County gets ACT 'Work Ready' certification
Officials say the designation will benefit both residents seeking work and employers looking to hired qualified workers
- San Juan County officials started working to obtain the designation from ACT Inc. about four years ago.
- More than 2,000 San Juan County residents have been certified under ACT's WorkKeys assessment program.
- The program grades employees in three areas: math, reading and finding information based on graphics.
- Seventy employers have endorsed the designation and will look for the certification while hiring.
FARMINGTON — San Juan County has been named the first ACT Inc. Certified Work Ready Community in New Mexico.
Obtaining the designation — an effort that started about four years ago by local economic development, college and state labor officials — will benefit residents looking for work, according to Four Corners Economic Development Chief Operating Officer Tom Taylor.
The designation by the organization, which is better known for its college admissions and placement test, will also will help employers during the hiring process and enhance the area's appeal to new businesses, Taylor said.
"For the (human resources) folks involved in the hiring process, it basically presents you with a skill set and an applicant appropriate for the job you are looking to fill," he said. "If you've got a company that's expanding or one that 's interested in relocating to this area, it answers one of the top concerns companies have: 'Yes, we have these skills.'"
A job seeker with an ACT certification is more likely to be successful in a new job, and the employer has a greater certainty of that applicant's skills, Taylor added.
During a panel discussion at San Juan College last year, Ken Hare, chairman of 4CED’s workforce steering committee, spoke about feedback the committee gathered from more than 150 employers in the area. The results showed that expediting the hiring process and having a certified pool of job applicants ranked high with companies.
Taylor said that still holds true for employers.
"Workforce training and employee skills are major issues, no matter where you are," Taylor said. "(The ACT designation) is a way to help businesses get through that process of hiring, and it gives us a really clear picture of the skills in our community."
Julie Rasor has been a part of the multi-year certification effort since 2012 and wrote a $50,000 grant to help the initiative get off the ground.
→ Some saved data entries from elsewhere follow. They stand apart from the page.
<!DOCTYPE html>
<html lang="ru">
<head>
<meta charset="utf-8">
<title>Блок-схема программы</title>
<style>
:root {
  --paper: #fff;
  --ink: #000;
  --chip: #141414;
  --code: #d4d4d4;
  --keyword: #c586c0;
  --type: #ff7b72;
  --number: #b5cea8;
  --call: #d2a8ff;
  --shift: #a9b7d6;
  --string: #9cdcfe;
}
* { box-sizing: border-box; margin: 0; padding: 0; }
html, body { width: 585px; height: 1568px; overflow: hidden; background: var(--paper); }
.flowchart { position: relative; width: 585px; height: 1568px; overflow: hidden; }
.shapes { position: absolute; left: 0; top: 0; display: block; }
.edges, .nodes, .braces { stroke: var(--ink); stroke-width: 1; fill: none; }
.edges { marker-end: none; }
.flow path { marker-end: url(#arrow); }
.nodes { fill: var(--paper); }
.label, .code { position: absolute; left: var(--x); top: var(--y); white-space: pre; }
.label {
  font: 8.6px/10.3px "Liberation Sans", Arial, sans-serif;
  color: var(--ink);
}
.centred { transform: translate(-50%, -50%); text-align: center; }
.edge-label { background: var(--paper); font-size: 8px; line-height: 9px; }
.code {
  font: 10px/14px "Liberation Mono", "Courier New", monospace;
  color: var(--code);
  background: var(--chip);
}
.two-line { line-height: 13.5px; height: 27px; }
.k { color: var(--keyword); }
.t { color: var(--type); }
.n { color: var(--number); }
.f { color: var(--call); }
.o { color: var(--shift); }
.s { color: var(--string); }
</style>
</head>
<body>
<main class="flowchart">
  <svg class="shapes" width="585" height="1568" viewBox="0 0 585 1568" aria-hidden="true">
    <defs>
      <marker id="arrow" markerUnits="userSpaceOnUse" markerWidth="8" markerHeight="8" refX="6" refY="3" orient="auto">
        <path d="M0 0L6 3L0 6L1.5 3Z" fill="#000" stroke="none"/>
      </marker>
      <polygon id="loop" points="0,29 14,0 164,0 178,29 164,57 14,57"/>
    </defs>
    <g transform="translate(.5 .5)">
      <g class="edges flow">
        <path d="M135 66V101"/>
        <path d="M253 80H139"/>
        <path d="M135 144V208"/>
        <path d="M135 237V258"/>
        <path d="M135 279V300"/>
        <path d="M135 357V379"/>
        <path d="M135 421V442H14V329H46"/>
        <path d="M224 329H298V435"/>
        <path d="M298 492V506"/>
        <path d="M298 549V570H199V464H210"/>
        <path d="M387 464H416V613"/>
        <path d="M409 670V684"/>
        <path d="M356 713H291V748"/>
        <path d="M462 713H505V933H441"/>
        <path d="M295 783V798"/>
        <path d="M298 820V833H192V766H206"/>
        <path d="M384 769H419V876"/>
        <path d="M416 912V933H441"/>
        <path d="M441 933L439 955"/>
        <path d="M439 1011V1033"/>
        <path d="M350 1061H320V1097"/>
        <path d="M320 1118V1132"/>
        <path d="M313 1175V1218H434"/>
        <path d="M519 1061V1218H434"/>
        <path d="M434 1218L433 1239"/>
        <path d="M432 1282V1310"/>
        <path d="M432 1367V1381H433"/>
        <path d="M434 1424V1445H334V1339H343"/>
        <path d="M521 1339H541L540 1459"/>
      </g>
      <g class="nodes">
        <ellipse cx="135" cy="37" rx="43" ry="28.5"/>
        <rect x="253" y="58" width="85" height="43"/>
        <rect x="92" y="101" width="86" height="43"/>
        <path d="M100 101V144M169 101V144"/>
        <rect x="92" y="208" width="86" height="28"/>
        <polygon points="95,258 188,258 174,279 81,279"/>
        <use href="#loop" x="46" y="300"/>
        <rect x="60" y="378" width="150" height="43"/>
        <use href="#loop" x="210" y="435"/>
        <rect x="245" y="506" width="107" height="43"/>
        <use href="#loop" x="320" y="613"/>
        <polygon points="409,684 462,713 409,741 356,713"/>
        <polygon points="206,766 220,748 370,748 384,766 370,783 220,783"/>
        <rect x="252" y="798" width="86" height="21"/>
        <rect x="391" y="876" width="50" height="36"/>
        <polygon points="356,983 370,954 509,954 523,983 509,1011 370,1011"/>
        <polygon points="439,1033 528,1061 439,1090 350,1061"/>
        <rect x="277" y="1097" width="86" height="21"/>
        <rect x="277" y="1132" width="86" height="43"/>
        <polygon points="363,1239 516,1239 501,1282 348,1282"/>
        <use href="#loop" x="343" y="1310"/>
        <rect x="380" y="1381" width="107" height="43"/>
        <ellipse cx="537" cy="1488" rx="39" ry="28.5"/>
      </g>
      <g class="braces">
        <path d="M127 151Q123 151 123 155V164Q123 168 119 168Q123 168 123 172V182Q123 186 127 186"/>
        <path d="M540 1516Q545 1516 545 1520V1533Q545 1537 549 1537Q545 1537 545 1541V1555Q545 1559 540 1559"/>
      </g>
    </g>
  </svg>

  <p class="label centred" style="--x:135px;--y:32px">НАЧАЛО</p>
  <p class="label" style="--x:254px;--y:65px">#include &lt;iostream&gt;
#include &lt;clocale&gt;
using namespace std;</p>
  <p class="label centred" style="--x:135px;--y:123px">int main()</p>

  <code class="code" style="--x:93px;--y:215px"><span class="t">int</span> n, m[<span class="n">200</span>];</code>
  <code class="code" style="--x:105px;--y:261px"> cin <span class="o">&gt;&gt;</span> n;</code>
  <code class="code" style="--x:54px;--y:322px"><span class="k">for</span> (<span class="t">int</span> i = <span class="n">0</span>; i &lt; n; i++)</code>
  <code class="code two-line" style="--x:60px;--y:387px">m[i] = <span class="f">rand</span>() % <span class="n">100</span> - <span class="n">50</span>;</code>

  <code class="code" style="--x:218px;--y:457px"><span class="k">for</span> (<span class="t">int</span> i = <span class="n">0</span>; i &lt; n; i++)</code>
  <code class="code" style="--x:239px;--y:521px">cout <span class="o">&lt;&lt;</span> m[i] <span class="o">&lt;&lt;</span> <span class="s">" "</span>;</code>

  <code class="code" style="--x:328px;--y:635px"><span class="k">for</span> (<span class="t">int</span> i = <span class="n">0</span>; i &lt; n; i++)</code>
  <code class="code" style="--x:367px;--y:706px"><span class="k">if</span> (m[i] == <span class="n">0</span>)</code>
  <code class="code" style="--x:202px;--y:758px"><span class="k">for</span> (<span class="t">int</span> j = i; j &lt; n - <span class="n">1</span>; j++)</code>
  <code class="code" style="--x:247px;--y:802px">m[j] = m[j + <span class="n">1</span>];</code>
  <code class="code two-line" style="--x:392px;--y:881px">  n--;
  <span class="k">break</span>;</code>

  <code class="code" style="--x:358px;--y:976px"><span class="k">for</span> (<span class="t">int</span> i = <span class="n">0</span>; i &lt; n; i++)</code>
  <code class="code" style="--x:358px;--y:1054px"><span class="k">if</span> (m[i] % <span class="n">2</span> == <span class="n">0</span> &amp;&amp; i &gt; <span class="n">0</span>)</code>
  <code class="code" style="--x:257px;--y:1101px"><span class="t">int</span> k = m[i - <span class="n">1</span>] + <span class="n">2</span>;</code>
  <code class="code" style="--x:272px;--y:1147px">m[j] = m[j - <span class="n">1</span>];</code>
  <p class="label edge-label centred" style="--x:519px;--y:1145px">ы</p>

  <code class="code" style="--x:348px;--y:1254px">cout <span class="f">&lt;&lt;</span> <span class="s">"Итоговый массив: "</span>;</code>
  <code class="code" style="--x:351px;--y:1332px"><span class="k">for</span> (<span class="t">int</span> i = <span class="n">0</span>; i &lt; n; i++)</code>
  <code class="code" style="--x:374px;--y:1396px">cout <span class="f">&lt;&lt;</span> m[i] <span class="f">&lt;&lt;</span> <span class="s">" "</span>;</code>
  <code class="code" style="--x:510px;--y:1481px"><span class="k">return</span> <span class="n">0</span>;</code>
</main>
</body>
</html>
She said the designation will help companies save time and money and increase worker placement with less employee turnover.
The certification ranked workers in three categories: emerging, current and transitioning. Based on regional demographics analyzed by ACT, the county was given benchmark numbers to achieve. The county's ACT designation needs to be re-certified every two years with new goals and benchmarks.
Through area schools and San Juan College, applicants from high school students to veterans were given skills tests to demonstrate essential job skills in three areas — the ability to perform basic workplace math, to read and understand common workplace documents and to find information based on graphics commonly found on the job, Rasor said.
So far, 2,023 people in San Juan County have been assessed and certified under the ACT's WorkKeys assessment program, and 70 local employers have officially endorsed the designation and will look for the certification from job seekers.
In a prepared statement released last week, San Juan College President Toni Pendergrass said the certification will help residents find jobs they are suited for and employers attain the qualified workforce they need.
"This prestigious designation allows high school and college students a unique opportunity to prove their work readiness skills to obtain the jobs that will pave the way to a future for their lives and lives of their families," she said. "In turn, employers who hire candidates with this certification can trust that they have a valuable tool that can improve hiring decisions, as well as reduce training time and turnover."
Tony Garife, ACT regional manager, congratulated the county and stakeholders.
"The progressive thinking and positive action demonstrated by county leadership shows an enduring commitment to growing the economic success of the area," Garife said in prepared remarks.
One of the 70 local employers that values the workforce skill designation is Northern Edge Casino in Upper Fruitland.
Derrick Watchman, CEO of the Navajo Nation Gaming Enterprise, said in an email that the designation strengthens the area's ability to place skilled workers with quality jobs.
The tribe's gaming enterprise — which in addition to Norther Edge includes three other casinos on the reservation — employs about 1,200 people. Northern Edge has about 300 employees, about 90 percent of whom are Navajo, according to casino officials.
"Similar to our work with the Navajo Nation creating high quality jobs and increasing economic opportunities, we support efforts of San Juan County through the ACT designation to improve our region," Watchman said.
James Fenton is the business editor of The Daily Times. He can be reached at 505-564-4621 and firstname.lastname@example.org.